Take the 2-minute tour ×
Server Fault is a question and answer site for professional system and network administrators. It's 100% free, no registration required.

I'm looking for guidance in structuring an LDS directory and finding only best practices targeted at Domain Services. Does anyone here have references for the hierarchical structure we set up in the directory?

I'm interested in small items, like whether to name the top node with "DC" tags or "O" tags, etc. E.g., should it be "DC=CompanyName,DC=local" when we're not actually using any specific domain? Shouldn't it be "O=CompanyName"? And I'm interested in whether this question is even worth considering.

share|improve this question

closed as not constructive by Brent Pabst, MDMarra, Michael Hampton, pauska, dunxd Sep 20 '12 at 10:53

As it currently stands, this question is not a good fit for our Q&A format. We expect answers to be supported by facts, references, or expertise, but this question will likely solicit debate, arguments, polling, or extended discussion. If you feel that this question can be improved and possibly reopened, visit the help center for guidance.If this question can be reworded to fit the rules in the help center, please edit the question.

add comment

2 Answers

I usually use only DC tags for the root DN. For example:

DC=something,DC=example,DC=COM

I also match part of the root with the domain (in this case, it would be example.com). It is just a habit, it will not help or hinder your ability to use proxy accounts, for example.

Every LDAP enabled product I can think of allows you to specify the full DN of the path were your users are located. So the components you use don't matter as much as the structure itself (called the Directory Information Tree or DIT). You basically have to balance two things :

  • A flat structure is future proof
  • A deeply nested structure allows greater control (delegation, segregation of users)

A flat DIT, where for example all users would be under :

OU=Users,DC=something,DC=example,DC=COM

Will fit whatever organisational structure you have to work against.

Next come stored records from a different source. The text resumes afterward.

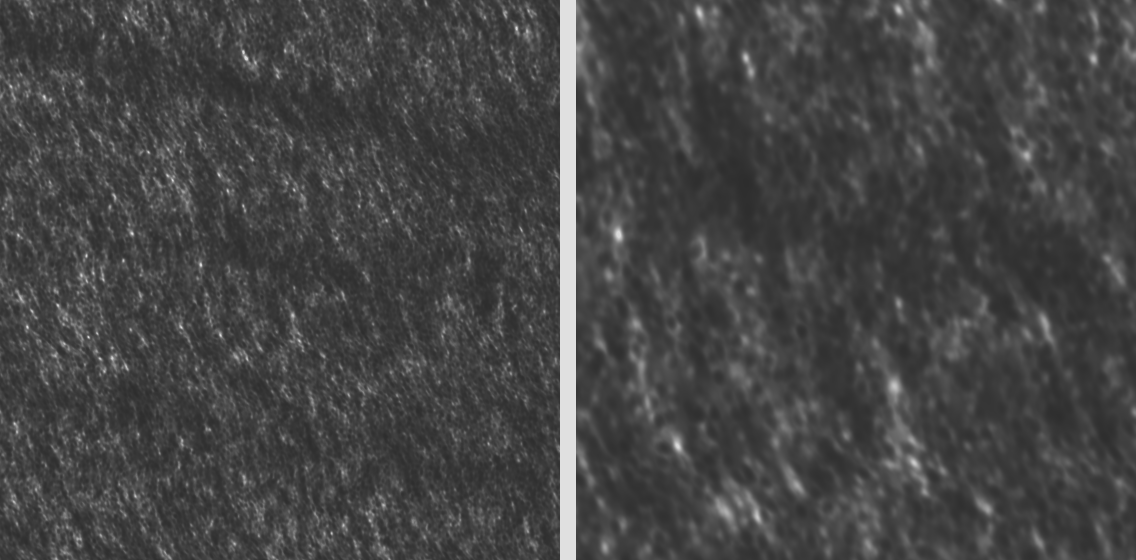
Left, the full canvas; right, a detail of the centre.
Give the GLSL for this texture, as a three.js fragment shader.

```glsl
// Dark grey rough surface with fine, steeply slanted bright streaks and grain,
// crossed by broad dim bands. Layers of stretched cellular noise are summed
// and passed through an exponential, giving a dark floor and rare bright tips.

varying vec2 vUv;

// Three random values in 0..1 for a cell.
vec3 hash3(vec2 cell, float seed) {
  vec3 q = fract(vec3(cell.xyx + seed) * vec3(0.1031, 0.1030, 0.0973));
  q += dot(q, q.yxz + 33.33);
  return fract((q.xxy + q.yzz) * q.zyx);
}

// Cellular noise: one soft spot of random sign per cell, scaled to unit deviation.
float cellNoise(vec2 p, float seed) {
  vec2 base = floor(p);
  float sum = 0.0;
  for (int j = -1; j <= 1; j++) {
    for (int i = -1; i <= 1; i++) {
      vec2 cell = base + vec2(float(i), float(j));
      vec3 rnd = hash3(cell, seed);
      vec2 d = p - cell - rnd.xy;
      float spot = max(0.0, 1.0 - dot(d, d));
      sum += (2.0 * rnd.z - 1.0) * spot * spot;
    }
  }
  return 2.2 * sum;
}

// Broad dim bands that descend gently to the right.
float dimBands(vec2 p) {
  float s = p.y + 0.28 * p.x - 0.07 * p.x * p.x - 0.945;
  s += 0.010 * sin(9.0 * p.x + 1.0) + 0.006 * sin(23.0 * p.x + 4.0 * p.y);
  float mainBand = exp(-pow(abs(s) / 0.042, 2.0));
  float repeats = pow(0.5 + 0.5 * cos(6.2832 * s / 0.3), 4.0);
  float patches = smoothstep(-0.6, 1.2, cellNoise(p * vec2(4.0, 9.0), 17.0));
  return 1.1 * mainBand + 0.9 * repeats * patches * (1.0 - mainBand);
}

void main() {
  // Axes across and along the streaks, bent slightly by layered sines.
  vec2 across = vec2(0.93, 0.36);
  vec2 p = vec2(dot(vUv, across), dot(vUv, vec2(-across.y, across.x)));
  p.x += 0.006 * sin(15.0 * p.y + 7.0 * p.x) + 0.0015 * sin(61.0 * p.y + 23.0 * p.x);

  // Fine grain, streaks and larger soft patches.
  float grain = cellNoise(p * vec2(235.0, 160.0), 3.0);
  float streaks = cellNoise(p * vec2(130.0, 42.0), 7.0);
  float patches = cellNoise(p * vec2(38.0, 14.0), 11.0);
  float relief = 0.56 * grain + 0.65 * streaks + 0.34 * patches;

  // Broad shading: bands, and a slow fall in brightness to the right.
  relief += 0.22 - dimBands(vUv) + 0.35 * (0.5 - vUv.x);

  float grey = 0.17 + 0.077 * exp(0.6 * relief);
  gl_FragColor = vec4(vec3(min(grey, 0.85)), 1.0);
}
```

But you will sacrifice some ability to segregate users between applications using your LDS.

Here is an example. If you have two applications, you could have :

OU=Application_A,OU=Users,DC=something,DC=example,DC=COM
OU=Application_B,OU=Users,DC=something,DC=example,DC=COM

But what will happen if a user from Application_A wants to use Application_B ? Same goes for groups :

OU=Groups_A,OU=Users,DC=something,DC=example,DC=COM
OU=Groups_B,OU=Users,DC=something,DC=example,DC=COM

In short, don't worry about components, but give some thought about how well your DIT will fit in different reuse scenario.

share|improve this answer
add comment

To understand the difference between dc= and o= in Active Directory you need to remember that Active Directory is an LDAP implementation at its core.

DC= in LDAP parlance specifies a Domain Component. It should be used if and only if you are defining something that exists within the DNS space.
If your organization is foobarco.example.com in DNS it is perfectly legitimate to use dc=foobarco,dc=example,dc=com as your root.

O= in LDAP parlance specifies an Organization. It should be used when defining an organizational item which exists outside of other hierarchies like DNS.
For example if foobarco.example.com had a subsidiary company called Shiny Widgets with its own AD domain, but not its own DNS domain, you would root that tree at o=ShinyWidgets,dc=foobarco,dc=example,dc=com.


Generally it is assumed that an AD Domain will have a corresponding DNS namespace, so the most common configuration you will see with Active Directory is that the tree root will be defined by a series of Domain Components.

share|improve this answer
add comment

Not the answer you're looking for? Browse other questions tagged or ask your own question.